Re: Data Collection for Machine Learning
« Reply #12 on: April 05, 2018, 12:56:09 AM »
For RNG I can only recommend keeping records from EVERY spin in a session.  Spin hundreds and even thousands of times.  The Bias will always be present because it MUST be.

If you change to a new session, the bias will automatically change.

Here is an example of me working with long-term RNG Bias:

https://www.youtube.com/watch?v=fJXFWmcMeCY
 

MrPerfect.

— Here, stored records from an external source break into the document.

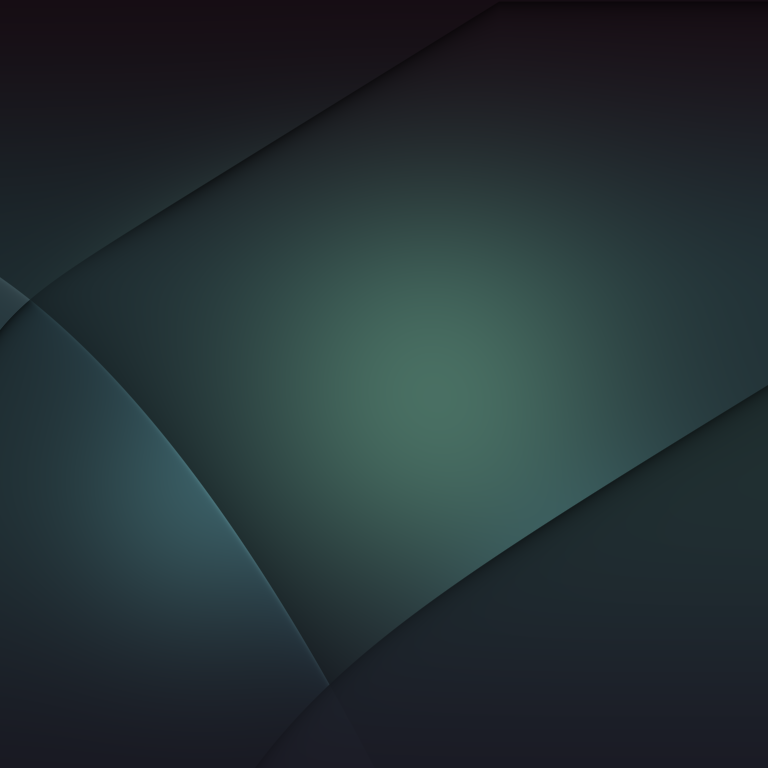
Reproduce this background procedurally as a WebGL 2 fragment shader.

```glsl
#version 300 es
precision highp float;
// Dark teal overlapping curved panels with soft glows, lit rims and shadows.
uniform vec2 u_resolution;
out vec4 outColor;

// Round soft light: 1 at the centre, fading over the given radii.
float glow(vec2 p, vec2 center, vec2 radius) {
    vec2 q = (p - center) / radius;
    return exp(-dot(q, q));
}

// Light or shade that decays on the positive side of an edge.
float falloff(float d, float width) {
    return exp(-max(d, 0.0) / width);
}

// Antialiased mask of the positive side of an edge.
float side(float d, float pixel) {
    return smoothstep(-pixel, pixel, d);
}

// Vertical wash: violet floor, teal middle, plum ceiling.
vec3 wash(float y) {
    vec3 color = mix(vec3(0.10, 0.095, 0.135), vec3(0.13, 0.19, 0.21), smoothstep(-0.1, 0.4, y));
    return mix(color, vec3(0.10, 0.055, 0.085), smoothstep(0.6, 1.05, y));
}

void main() {
    vec2 p = gl_FragCoord.xy / u_resolution;
    float pixel = 0.8 / min(u_resolution.x, u_resolution.y);

    // Signed distances, positive above each curve
    float upperLine = min(0.595 + 0.62 * p.x - 0.025 * exp(-25.0 * p.x), 0.998);
    float upper = (p.y - upperLine) * 0.85;
    float lowerBend = 0.0915 * exp(-8.0 * (p.x - 0.332));
    float lowerSlope = 0.61 + 8.0 * lowerBend;
    float lower = (p.y - 0.499 - 0.61 * (p.x - 1.0) + lowerBend) / sqrt(1.0 + lowerSlope * lowerSlope);
    float arcSlope = 0.70 + 2.5 * p.x;
    float arc = (p.y - 0.639 + 0.70 * p.x + 1.25 * p.x * p.x) / sqrt(1.0 + arcSlope * arcSlope);

    float aboveUpper = side(upper, pixel);
    float belowLower = side(-lower, pixel);
    float insideArc = side(-arc, pixel);
    vec3 base = wash(p.y);

    // Central band with its large green glow
    vec3 band = base + vec3(0.155, 0.245, 0.175) * glow(p, vec2(0.56, 0.49), vec2(0.25));
    band += vec3(0.04, 0.08, 0.09) * falloff(lower, 0.09) * glow(p, vec2(0.70, 0.34), vec2(0.20));
    band *= 1.0 - 0.22 * falloff(arc, 0.06);

    // Upper left panel, lit along its lower rim
    vec3 top = base * 0.86;
    top += vec3(0.035, 0.055, 0.045) * falloff(upper, 0.045) * glow(p, vec2(0.24, 0.74), vec2(0.22));

    // Left leaf, lit along the arc
    vec3 leaf = base * 0.93;
    leaf += vec3(0.085, 0.15, 0.15) * glow(p, vec2(0.26, 0.35), vec2(0.17, 0.18));
    leaf += vec3(0.02, 0.04, 0.05) * falloff(-arc, 0.05) * smoothstep(0.0, 0.2, p.y);

    // Lower right panel
    vec3 bottom = base * mix(vec3(1.0), vec3(0.97, 0.97, 0.90), smoothstep(0.1, 0.5, p.y));
    bottom *= 1.0 + 0.06 * insideArc;

    // Stack the panels
    vec3 color = mix(band, top, aboveUpper);
    vec3 tip = base * 1.15 + 0.05 * falloff(-arc, 0.02);
    color = mix(color, mix(leaf, tip, aboveUpper), insideArc);
    color = mix(color, bottom, belowLower);

    // Shadows cast below the two diagonal edges
    float upperShade = 0.42 * falloff(-upper, 0.010) + 0.16 * falloff(-upper, 0.045);
    upperShade *= mix(1.0, smoothstep(0.0, 0.30, p.x) * 0.8 + 0.2, 1.0 - insideArc);
    color *= 1.0 - upperShade * (1.0 - aboveUpper);
    float lowerShade = 0.36 * falloff(-lower, 0.010) + 0.12 * falloff(-lower, 0.04);
    color *= 1.0 - lowerShade * belowLower * (0.5 + 0.5 * smoothstep(0.45, 0.75, p.x));

    // Thin bright rim on the arc
    float rim = falloff(-arc, 0.0025) * insideArc * (1.0 - belowLower);
    color += vec3(0.09, 0.13, 0.13) * rim * (0.4 + 0.6 * glow(p, vec2(0.28, 0.30), vec2(0.18)));

    outColor = vec4(clamp(color, 0.0, 1.0), 1.0);
}
```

Re: Data Collection for Machine Learning
« Reply #13 on: April 05, 2018, 12:59:28 PM »
Technically speaking l realised this possibility long ego..  instead of advanced computer algorithm l use physics...  instead of pc learning l learn mysel...
   What can l say...  it sucks to match reality with expectations,  but it's better the way it is comparing with blind " pattern following" , even if backed up by advanced algoritm.